Task goal: Search each line of the data for the word "field"; copy every line where it is found.

Stored data
[Start of Attachment]

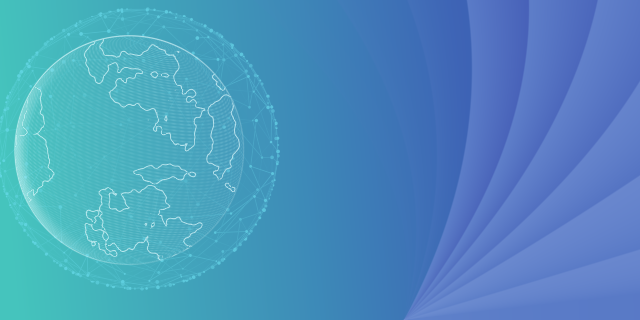
This background is drawn by a WebGL 2 fragment shader. Its source:

```glsl
#version 300 es
precision highp float;

#define TEAL vec3(0.27, 0.77, 0.74)
#define SEA vec3(0.24, 0.54, 0.72)
#define COBALT vec3(0.24, 0.39, 0.71)
#define FOLD_LIGHT vec3(0.35, 0.48, 0.78)
#define FOLD_DARK vec3(0.275, 0.375, 0.72)
#define SHEEN vec3(0.46, 0.62, 0.84)
#define CYAN vec3(0.42, 0.87, 0.94)
#define GLOBE vec3(0.404, 0.531, 0.359)
#define SHELL vec3(0.432, 0.535, 0.437)
#define PIVOT_X 1.263
#define CELL 0.29
#define ROWS 105.0

uniform vec2 u_resolution;
out vec4 fragColor;

const float HALF_PI = 1.5707963;

// Fold edges: x offset from the pivot is slope * y + bend * y * y
const vec2 FOLDS[10] = vec2[10](
    vec2(0.18, -0.65), vec2(0.27, -0.48), vec2(0.40, -0.39), vec2(0.54, -0.344),
    vec2(0.80, -0.41), vec2(0.995, -0.39), vec2(1.36, -0.50), vec2(1.77, -0.31),
    vec2(3.4, -0.26), vec2(9.0, 0.0));

// Land masses in globe space: centre, radii
const vec4 LANDS[11] = vec4[11](
    vec4(-0.27, 0.76, 0.11, 0.16), vec4(0.22, 0.76, 0.24, 0.11),
    vec4(0.13, 0.51, 0.27, 0.17), vec4(0.44, 0.27, 0.17, 0.22),
    vec4(-0.85, -0.13, 0.16, 0.29), vec4(-0.84, 0.32, 0.08, 0.20),
    vec4(0.27, -0.20, 0.20, 0.07), vec4(-0.05, -0.66, 0.27, 0.22),
    vec4(0.35, -0.77, 0.22, 0.18), vec4(0.14, -0.45, 0.26, 0.10),
    vec4(0.82, 0.16, 0.11, 0.40));

vec2 hash2(vec2 p) {
    vec3 a = fract(p.xyx * vec3(0.1031, 0.1030, 0.0973));
    a += dot(a, a.yzx + 33.33);
    return fract((a.xx + a.yz) * a.zy);
}

float corner(vec2 cell, vec2 offset) {
    return dot(hash2(cell) * 2.0 - 1.0, offset);
}

float gradientNoise(vec2 p) {
    vec2 i = floor(p), f = fract(p), u = f * f * (3.0 - 2.0 * f), e = vec2(1, 0);
    return mix(mix(corner(i, f), corner(i + e, f - e), u.x),
               mix(corner(i + e.yx, f - e.yx), corner(i + 1.0, f - 1.0), u.x), u.y);
}

float stroke(float d, float halfWidth, float px) {
    return 1.0 - smoothstep(halfWidth - 0.7 * px, halfWidth + 0.7 * px, d);
}

float segment(vec2 p, vec2 a, vec2 b) {
    vec2 pa = p - a, ba = b - a;
    return length(pa - ba * clamp(dot(pa, ba) / max(dot(ba, ba), 1e-6), 0.0, 1.0));
}

vec3 paintFolds(vec3 col, vec2 p, float px) {
    vec2 powers = vec2(p.y, p.y * p.y);
    for (int i = 0; i < 9; i++) {
        float d = p.x - PIVOT_X - dot(FOLDS[i], powers);
        float span = max(dot(FOLDS[i + 1] - FOLDS[i], powers), 1e-3);
        float across = clamp(d / span, 0.0, 1.0);
        float late = clamp((float(i) - 3.0) / 4.0, 0.0, 1.0);
        float tilt = FOLDS[i].x + 2.0 * FOLDS[i].y * p.y;
        float inside = smoothstep(-px, px, d / sqrt(1.0 + tilt * tilt));
        vec3 dark = mix(FOLD_DARK, FOLD_LIGHT, late * 0.9);
        vec3 fold = mix(FOLD_LIGHT + late * vec3(0.06, 0.045, 0.025), dark, across);
        float faint = (0.05 + 0.08 * float(i)) * (1.0 - across);
        col = mix(col, fold, inside * (i < 3 ? faint : 1.0));
        float glow = exp(-2.6 * length(p - vec2(PIVOT_X, 0.0)));
        col = mix(col, SHEEN, i < 3 ? 0.0 : inside * glow * 0.3);
    }
    return col;
}

// Signed land field, positive on land
float land(vec2 q) {
    float f = -1.0;
    for (int i = 0; i < 11; i++) f = max(f, 1.0 - length((q - LANDS[i].xy) / LANDS[i].zw));
    return f + 0.9 * gradientNoise(q * 7.0) + 0.5 * gradientNoise(q * 17.0 + 5.0);
}

vec2 shellNode(vec2 cell, float seed) {
    vec2 m = (cell + 0.1 + 0.8 * hash2(cell + seed)) * CELL;
    float r = max(length(m), 1e-4);
    return m / r * sin(min(r, HALF_PI));
}

// Jittered nodes on a sphere, joined to their neighbours: x = lines, y = nodes
vec2 network(vec2 q, float seed, float px) {
    float r = max(length(q), 1e-4);
    vec2 cell = floor(q / r * asin(min(r, 1.0)) / CELL);
    vec2 ink = vec2(0.0);
    for (int k = 0; k < 9; k++) {
        vec2 c = cell + vec2(k % 3 - 1, k / 3 - 1);
        vec2 a = shellNode(c, seed);
        float size = 0.006 + 0.008 * hash2(c + seed + 9.0).x;
        ink.y = max(ink.y, stroke(length(q - a), size, px));
        for (int j = 0; j < 4; j++) {
            vec2 link = j < 3 ? vec2(j - 1, 1) : vec2(1, 0);
            float weight = smoothstep(0.25, 0.9, hash2(c * 3.0 + link + seed).y);
            float d = segment(q, a, shellNode(c + link, seed));
            ink.x = max(ink.x, weight * stroke(d, 0.0025, px));
        }
    }
    return ink;
}

void main() {
    float px = 1.0 / u_resolution.y;
    vec2 p = gl_FragCoord.xy * px;

    // Backdrop and fan of folds
    float u = p.x + 0.1 * (p.y - 0.5);
    vec3 col = mix(TEAL, SEA, clamp(u / 0.95, 0.0, 1.0));
    col = mix(col, COBALT, clamp((u - 0.95) / 0.52, 0.0, 1.0));
    col = paintFolds(col, p, px);

    // Globe body with fine dotted rows
    vec2 q = (p - GLOBE.xy) / GLOBE.z;
    float r = length(q), gpx = px / GLOBE.z;
    float disc = 1.0 - smoothstep(1.0 - gpx, 1.0 + gpx, r);
    vec3 n = vec3(q, sqrt(max(1.0 - r * r, 0.0)));
    float row = asin(clamp(dot(n, normalize(vec3(0.25, 0.9, 0.35))), -1.0, 1.0));
    float dots = (0.5 + 0.5 * sin(row * 2.0 * ROWS)) * (0.7 + 0.3 * sin(atan(n.x, n.z + 0.3) * ROWS));
    float field = land(q);
    float ground = smoothstep(0.0, 0.1, field);
    col = mix(col, vec3(0.75, 0.95, 0.97), disc * (0.04 + dots * (0.11 + 0.07 * ground)));

    // Network shell
    vec2 s = (p - SHELL.xy) / SHELL.z;
    float sr = length(s);
    if (sr < 1.05) {
        vec2 ink = max(network(s, 17.0, px / SHELL.z), 0.7 * network(s, 53.0, px / SHELL.z));
        float edge = mix(0.45, 1.0, smoothstep(0.45, 0.9, sr));
        col = mix(col, CYAN, 0.04 * smoothstep(0.6, 1.0, sr) * step(sr, 1.0));
        col = mix(col, CYAN, edge * max(ink.x * 0.34, ink.y * 0.65));
    }

    // Coastlines and lit rim
    float steep = length(vec2(dFdx(field), dFdy(field)));
    float coast = stroke(abs(field) / max(steep, 1e-4) * px, 0.0014, px);
    float lit = clamp(dot(q / max(r, 1e-4), normalize(vec2(-1.0, -0.15))), 0.0, 1.0);
    float crescent = smoothstep(0.86, 1.0, r) * lit * lit * 0.45;
    float upper = smoothstep(-0.5, 0.9, q.y - 0.5 * q.x);
    float rim = stroke(abs(r - 0.995), 0.005, gpx) * (0.15 + 0.5 * max(upper, lit));
    col = mix(col, vec3(0.9, 0.99, 1.0), max(disc * max(coast * 0.75, crescent), rim));

    fragColor = vec4(col, 1.0);
}
```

[End of Attachment]

Answer to this exercise:
// Signed land field, positive on land
    float field = land(q);
    float ground = smoothstep(0.0, 0.1, field);
    float steep = length(vec2(dFdx(field), dFdy(field)));
    float coast = stroke(abs(field) / max(steep, 1e-4) * px, 0.0014, px);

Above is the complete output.